I’m playing along with Hellowl’s My Place and Yours this week and the theme is to choose one piece of furniture from your house that you would take if you could only take one piece across t
he country. I thought about my desk
first which is a
recycled white wooden kitchen table with a green and white laminex top. I do spend a lot of time here but there probably are better des
ks out there.
I’m such a dag. I couldn’t live anywhere now without my Ikea storage unit inherited from my boys who used it for their trains and now has been re-purposed as my craft centre. It is not particularly beautiful but is extremely functional and it makes me happy to sink into the recliner beside it and choose something to play with.
I’m back at work tomorrow and still feeling a bit fragile. However I’ve done my first group fitness class in years this afternoon – aqua aerobics and lived to tell the tale so it doesn’t appear that I am going to break any time soon.
I saw my wonderful GP yesterday expected her to to be buried under a mountain of paper work from both hospitals. She had heard from neither! After some discussion and pushing on my poor sore chest I was diagnosed with Costochondritis – Tietze’s Syndrome which is described below:
It has always been my intention to keep this blog as an upbeat, positive way of sharing things that work for me in my roles as museum educator, wife, mother, crafter and so on. However in a change to “normal programming” I’m going to share about my week because while things didn’t really work for me, I am still alive and able to tell the tale and along the way I have learned a few more things as you often do when life throws you a “curve ball”.
First some background. I’m overweight, have high blood pressure and have recently been diagnosed with Obstructive Sleep Apnoea OSA which means I can wake up to 29 times in four hours of sleep. Last Sunday night I had a follow-up sleep study which determined what sort of mask and c-pap machine (Continuous Positive Airway Pressure) would work best for me and the settings at which the machine should be set.

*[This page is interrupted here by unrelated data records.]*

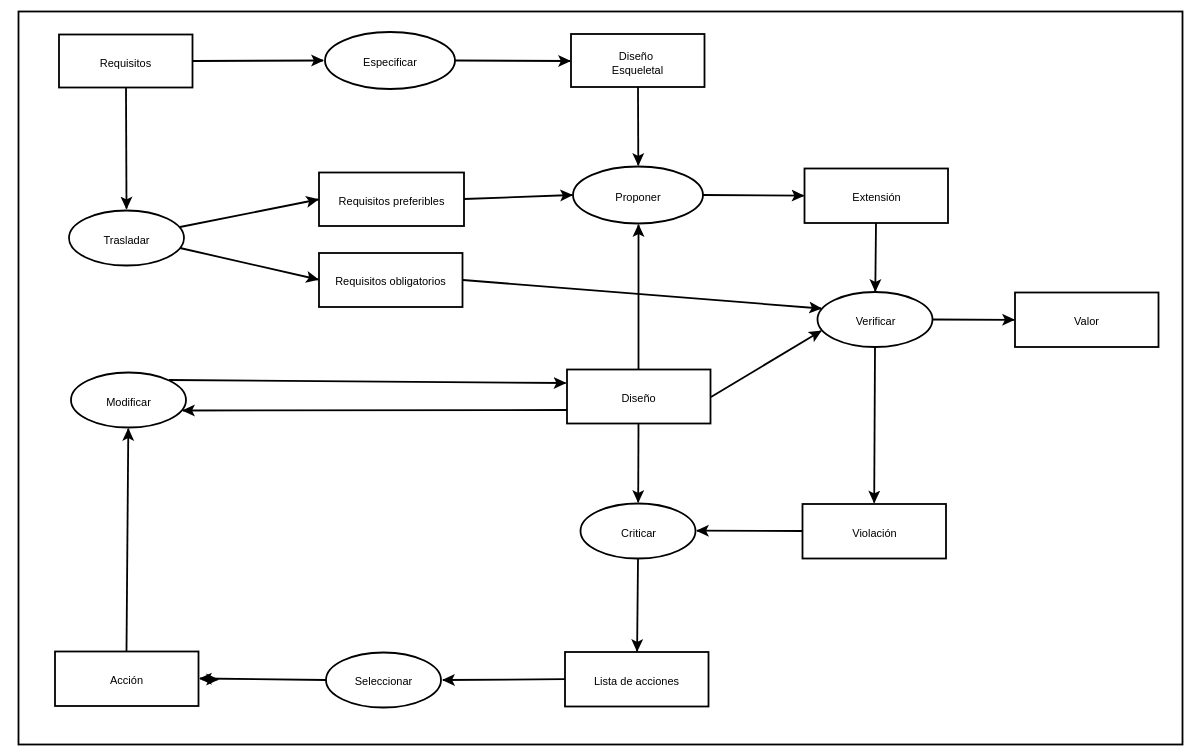
<!DOCTYPE html>
<html lang="es">
<head>
<meta charset="utf-8">
<title>Proceso de diseño: proponer, verificar, criticar y modificar</title>
<style>
:root { --ink: #000; --paper: #fff; --stroke: 1.8px; }
* { box-sizing: border-box; }
html, body { margin: 0; background: var(--paper); }
body { width: 1200px; height: 756px; overflow: hidden; }
.diagram { position: relative; width: 1200px; height: 756px; color: var(--ink); font: 11px/14px "Liberation Sans", Arial, sans-serif; }
.frame, .connections { position: absolute; left: 0; top: 0; }
.connections { fill: none; stroke: var(--ink); stroke-width: var(--stroke); }
.arrowhead { fill: var(--ink); stroke: none; }
.node {
  position: absolute; left: var(--x); top: var(--y); width: var(--w); height: var(--h);
  display: flex; align-items: center; justify-content: center; padding-top: 2px;
  text-align: center; white-space: nowrap;
}
.data { --w: 145px; --h: 56px; }
.task { --w: 117px; --h: 57px; }
.wide { --w: 132px; --h: 59px; }
.small { --w: 135px; --h: 55px; }
</style>
</head>
<body>
<main class="diagram">
  <svg class="connections" width="1200" height="756" viewBox="0 0 1200 756" aria-hidden="true">
    <defs>
      <marker id="arrow" markerUnits="userSpaceOnUse" markerWidth="13" markerHeight="14" refX="12" refY="7" orient="auto">
        <path class="arrowhead" d="M13 7 0 1 3 7 0 13Z"/>
      </marker>
    </defs>
    <rect class="border" x="18.5" y="11.5" width="1164" height="733"/>
    <g class="data-shapes">
      <rect x="59" y="34.5" width="133.5" height="53"/>
      <rect x="571" y="34" width="133.5" height="53"/>
      <rect x="319" y="172.5" width="145" height="53.5"/>
      <rect x="319" y="253" width="143.5" height="54"/>
      <rect x="804.5" y="168.5" width="143.5" height="54.5"/>
      <rect x="1015" y="292.5" width="143.5" height="54.5"/>
      <rect x="567" y="369.5" width="143.5" height="54"/>
      <rect x="802.5" y="504" width="143.5" height="54.5"/>
      <rect x="55" y="651.5" width="143.5" height="54.5"/>
      <rect x="565" y="652" width="143.5" height="54.5"/>
    </g>
    <g class="task-shapes">
      <ellipse cx="390" cy="60.5" rx="65" ry="28.5"/>
      <ellipse cx="638" cy="195" rx="65" ry="28.5"/>
      <ellipse cx="126.5" cy="238" rx="57.5" ry="27.5"/>
      <ellipse cx="875" cy="319.5" rx="57.5" ry="27.5"/>
      <ellipse cx="128.5" cy="400" rx="57.5" ry="27.5"/>
      <ellipse cx="638" cy="531" rx="57.5" ry="27.5"/>
      <ellipse cx="383.5" cy="680" rx="57.5" ry="27.5"/>
    </g>
    <g class="arrows" marker-end="url(#arrow)">
      <path marker-end="url(#arrow)" d="M193 61 323 60.5"/>
      <path marker-end="url(#arrow)" d="M455 60.5 570 61"/>
      <path marker-end="url(#arrow)" d="M126 88 126.5 208.5"/>
      <path marker-end="url(#arrow)" d="M638 87 638.3 165"/>
      <path marker-end="url(#arrow)" d="M180 227 318 199.5"/>
      <path marker-end="url(#arrow)" d="M180 248 318 279.5"/>
      <path marker-end="url(#arrow)" d="M464 199 572 195"/>
      <path marker-end="url(#arrow)" d="M703 195 803.5 195.7"/>
      <path marker-end="url(#arrow)" d="M876 223 875.3 291"/>
      <path marker-end="url(#arrow)" d="M463 280 821 308.5"/>
      <path marker-end="url(#arrow)" d="M933 319.5 1014 319.8"/>
      <path marker-end="url(#arrow)" d="M638.5 369V225"/>
      <path marker-end="url(#arrow)" d="M711 397 821 331"/>
      <path marker-end="url(#arrow)" d="M875 347 874.2 502.5"/>
      <path marker-end="url(#arrow)" d="M169 380 565.5 383"/>
      <path marker-end="url(#arrow)" d="M567 410 183 410.5"/>
      <path marker-end="url(#arrow)" d="M638.5 424 638.2 502"/>
      <path marker-end="url(#arrow)" d="M802 531 697 530.7"/>
      <path marker-end="url(#arrow)" d="M638 559 637.1 651"/>
      <path marker-end="url(#arrow)" d="M565 679.2 443 680"/>
      <path marker-end="url(#arrow)" d="M326 680 200 678.5"/>
      <path d="M202 679.4H218"/>
      <path marker-end="url(#arrow)" d="M126.5 651 128.3 429"/>
    </g>
  </svg>

  <div class="node small" style="--x:58px;--y:34px">Requisitos</div>
  <div class="node wide" style="--x:324px;--y:31px">Especificar</div>
  <div class="node small" style="--x:570px;--y:34px"><span>Diseño&nbsp;<br>Esqueletal</span></div>
  <div class="node task" style="--x:68px;--y:210px">Trasladar</div>
  <div class="node data" style="--x:319px;--y:172px">Requisitos preferibles</div>
  <div class="node data" style="--x:318px;--y:252px">Requisitos obligatorios</div>
  <div class="node wide" style="--x:572px;--y:166px">Proponer</div>
  <div class="node data" style="--x:804px;--y:168px">Extensión</div>
  <div class="node task" style="--x:817px;--y:291px">Verificar</div>
  <div class="node data" style="--x:1014px;--y:292px">Valor</div>
  <div class="node task" style="--x:70px;--y:372px">Modificar</div>
  <div class="node data" style="--x:566px;--y:369px">Diseño</div>
  <div class="node task" style="--x:580px;--y:503px">Criticar</div>
  <div class="node data" style="--x:802px;--y:504px">Violación</div>
  <div class="node data" style="--x:54px;--y:651px">Acción</div>
  <div class="node task" style="--x:325px;--y:651px">Seleccionar</div>
  <div class="node data" style="--x:564px;--y:652px">Lista de acciones</div>
</main>
</body>
</html>
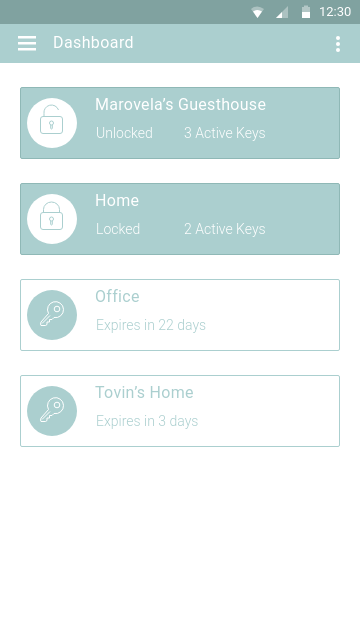
<!DOCTYPE html>
<html lang="en">
<head>
<meta charset="utf-8">
<title>Dashboard</title>
<style>
  :root {
    --mint: #abcfcf;
    --mint-dark: #80a2a0;
    --mint-edge: #8fb8b6;
    --white: #fff;
  }
  * { box-sizing: border-box; margin: 0; padding: 0; }
  html, body { width: 360px; height: 640px; overflow: hidden; }
  body { background: var(--white); font-family: Roboto, "Noto Sans", sans-serif; }
  svg { display: block; }
  .sprite { position: absolute; }

  .status-bar {
    height: 24px;
    padding-right: 8px;
    display: flex;
    justify-content: flex-end;
    align-items: center;
    background: var(--mint-dark);
    color: var(--white);
  }
  .status-bar time { width: 33px; font-size: 13px; line-height: 24px; white-space: nowrap; }
  .signals { width: 68px; height: 24px; }

  .app-bar {
    height: 39px;
    padding: 0 19px 2px 18px;
    display: flex;
    align-items: center;
    background: var(--mint);
    color: var(--white);
  }
  .app-bar h1 {
    flex: 1;
    margin-left: 17px;
    font-size: 16px;
    font-weight: 400;
    letter-spacing: .4px;
  }
  .menu-icon { margin-top: 2px; }
  .more-icon { margin-top: 2px; }

  .locks {
    display: flex;
    flex-direction: column;
    gap: 24px;
    padding: 24px 20px;
    list-style: none;
  }
  .lock-card {
    height: 72px;
    padding: 0 6px;
    display: flex;
    align-items: center;
    gap: 18px;
    border: 1px solid var(--mint);
    border-radius: 2px;
    background: var(--white);
    color: var(--mint);
  }
  .lock-card.owned {
    border-color: var(--mint-edge);
    background: var(--mint);
    color: var(--white);
  }
  .badge {
    flex: none;
    width: 50px;
    height: 50px;
    border-radius: 50%;
    background: var(--mint);
    color: var(--white);
  }
  .owned .badge { background: var(--white); color: var(--mint); }
  .info { align-self: flex-start; padding-top: 7px; white-space: nowrap; }
  .info h2 { font-size: 16px; font-weight: 400; line-height: 20px; letter-spacing: .3px; }
  .details {
    display: grid;
    grid-template-columns: 88px auto;
    margin: 8px 0 0 1px;
    font-size: 14px;
    font-weight: 300;
    line-height: 20px;
  }
</style>
</head>
<body>
  <svg class="sprite" width="0" height="0" aria-hidden="true">
    <defs>
      <g id="lock-body" fill="none" stroke="currentColor" stroke-width="1">
        <rect x="13.5" y="18.5" width="22" height="17" rx="2.5"/>
        <circle cx="24.5" cy="25" r="2"/>
        <path d="M23.7 27v3.2a.8 .8 0 0 0 1.6 0V27"/>
      </g>
      <g id="key" fill="none" stroke="currentColor" stroke-width="1" stroke-linejoin="round">
        <path d="M21.5 23.5A8 8 0 1 1 27 27.5L25 29.5H22.5V32H20V34.5L18.5 35.5H14Q13 34 14 32Z"/>
        <circle cx="30" cy="19" r="2.8"/>
        <path d="M15 33.500L23 25.500"/>
      </g>
    </defs>
  </svg>

  <div class="status-bar">
    <svg class="signals" viewBox="0 0 68 24" fill="#fff" role="img" aria-label="Wi-Fi, signal and battery">
      <path d="M0 9Q6 4 13 9L6.500 18Z" opacity=".35"/>
      <path d="M2 11.500Q6.500 8.500 11 11.500L6.500 18Z"/>
      <path d="M25 18L37 6V18Z" opacity=".35"/>
      <path d="M25 18L31 12V18Z"/>
      <path d="M51 7H53V5.500H57V7H59V12H51Z" opacity=".4"/>
      <rect x="51" y="12" width="8" height="6"/>
    </svg>
    <time>12:30</time>
  </div>

  <header class="app-bar">
    <svg class="menu-icon" width="18" height="15" fill="currentColor" role="img" aria-label="Menu">
      <rect width="18" height="2.500"/>
      <rect y="6" width="18" height="2.500"/>
      <rect y="12" width="18" height="2.500"/>
    </svg>
    <h1>Dashboard</h1>
    <svg class="more-icon" width="6" height="16" fill="currentColor" role="img" aria-label="More options">
      <circle cx="3" cy="2" r="2"/>
      <circle cx="3" cy="8" r="2"/>
      <circle cx="3" cy="14" r="2"/>
    </svg>
  </header>

  <main>
    <ul class="locks">
      <li class="lock-card owned">
        <svg class="badge" viewBox="0 0 50 50" role="img" aria-label="Open padlock">
          <use href="#lock-body"/>
          <path d="M17 18.500V15.500A7.500 7.500 0 0 1 31.500 12" fill="none" stroke="currentColor"/>
        </svg>
        <div class="info">
          <h2>Marovela’s Guesthouse</h2>
          <p class="details"><span>Unlocked</span><span>3 Active Keys</span></p>
        </div>
      </li>
      <li class="lock-card owned">
        <svg class="badge" viewBox="0 0 50 50" role="img" aria-label="Closed padlock">
          <use href="#lock-body"/>
          <path d="M16.500 18.500V15.500A8 7.500 0 0 1 32.500 15.500V18.500" fill="none" stroke="currentColor"/>
        </svg>
        <div class="info">
          <h2>Home</h2>
          <p class="details"><span>Locked</span><span>2 Active Keys</span></p>
        </div>
      </li>
      <li class="lock-card">
        <svg class="badge" viewBox="0 0 50 50" role="img" aria-label="Key"><use href="#key"/></svg>
        <div class="info">
          <h2>Office</h2>
          <p class="details"><span>Expires in 22 days</span></p>
        </div>
      </li>
      <li class="lock-card">
        <svg class="badge" viewBox="0 0 50 50" role="img" aria-label="Key"><use href="#key"/></svg>
        <div class="info">
          <h2>Tovin’s Home</h2>
          <p class="details"><span>Expires in 3 days</span></p>
        </div>
      </li>
    </ul>
  </main>
</body>
</html>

I wasn’t all that thrilled about needing the machine – after all it is a very unsexy look for someone about to turn forty but I did understand the need for it and the fact that I have been feeling drowsy when driving was making me quite anxious.
So on Monday I had a day off to recover from the sleep study which went well but only involved about 3 hours sleep because of difficulties with their monitoring equipment. Then on Tuesday I drove to work in the rain ready to start dismantling and packing away a fairly large activity area that has been used for a recent event at the Museum. While packing boxes and pushing stuff around on trolleys I started to feel very unwell with severe chest pain. Ended up having a night in Ipswich hospital and a night in the Wesley Hospital, several blood tests, several ecgs and a stress test which thankfully have all shown a healthy heart. But with episodes of chest pain still happening I do have to get things further investigated and I have an appointment with my wonderful GP tomorrow to begin that process.
Some things I learned:
The staff at Ipswich hospital are fantastic including a wonderful cardiologist who explained all the connections between my various issues and insisted that I get the c-pap happening asap. Thanks to him I was able to get things moving at the Wesley and came home with a c-pap machine on Thursday night.
If they are not sure what to give a new patient for dinner at Ipswich hospital you can be presented with a plate containing three types of puree. In defense of the hospital kitchen however I was probably the only one in the room with teeth.
Some people say very helpful things and some people say very unhelpful things. Unfortunately the people you would most want to say helpful things don’t.
Ambos are not amused by stories of people with acute chest pain being driven to hospital by one of their colleagues. Even when I told them this particular colleague was a legend they were still unimpressed.
If you don’t have a change of undies in hospital they have very attractive paper ones – think of an adult sized huggies. (This was the highlight of the whole episode for Daniel)
When you enter a toilet shared with three males to find wee all over the seat and floor the urge to get down on your knees and clean it up does happen until you remember that you are NOT related to these three males.
Hospitals have Wonderful showers.
The new cardiac wing at the Wesley is like Heaven on Earth.
On the purely practical side it is probably a good idea to keep a change of clothes and one set of medication in the car or with you at all times especially if you work somewhere that is some distance from where you live.
Husbands don’t think a toothbrush, toothpaste and deodorant are warranted for an overnight hospital stay. But dirty looks from emergency department nurses do wonders!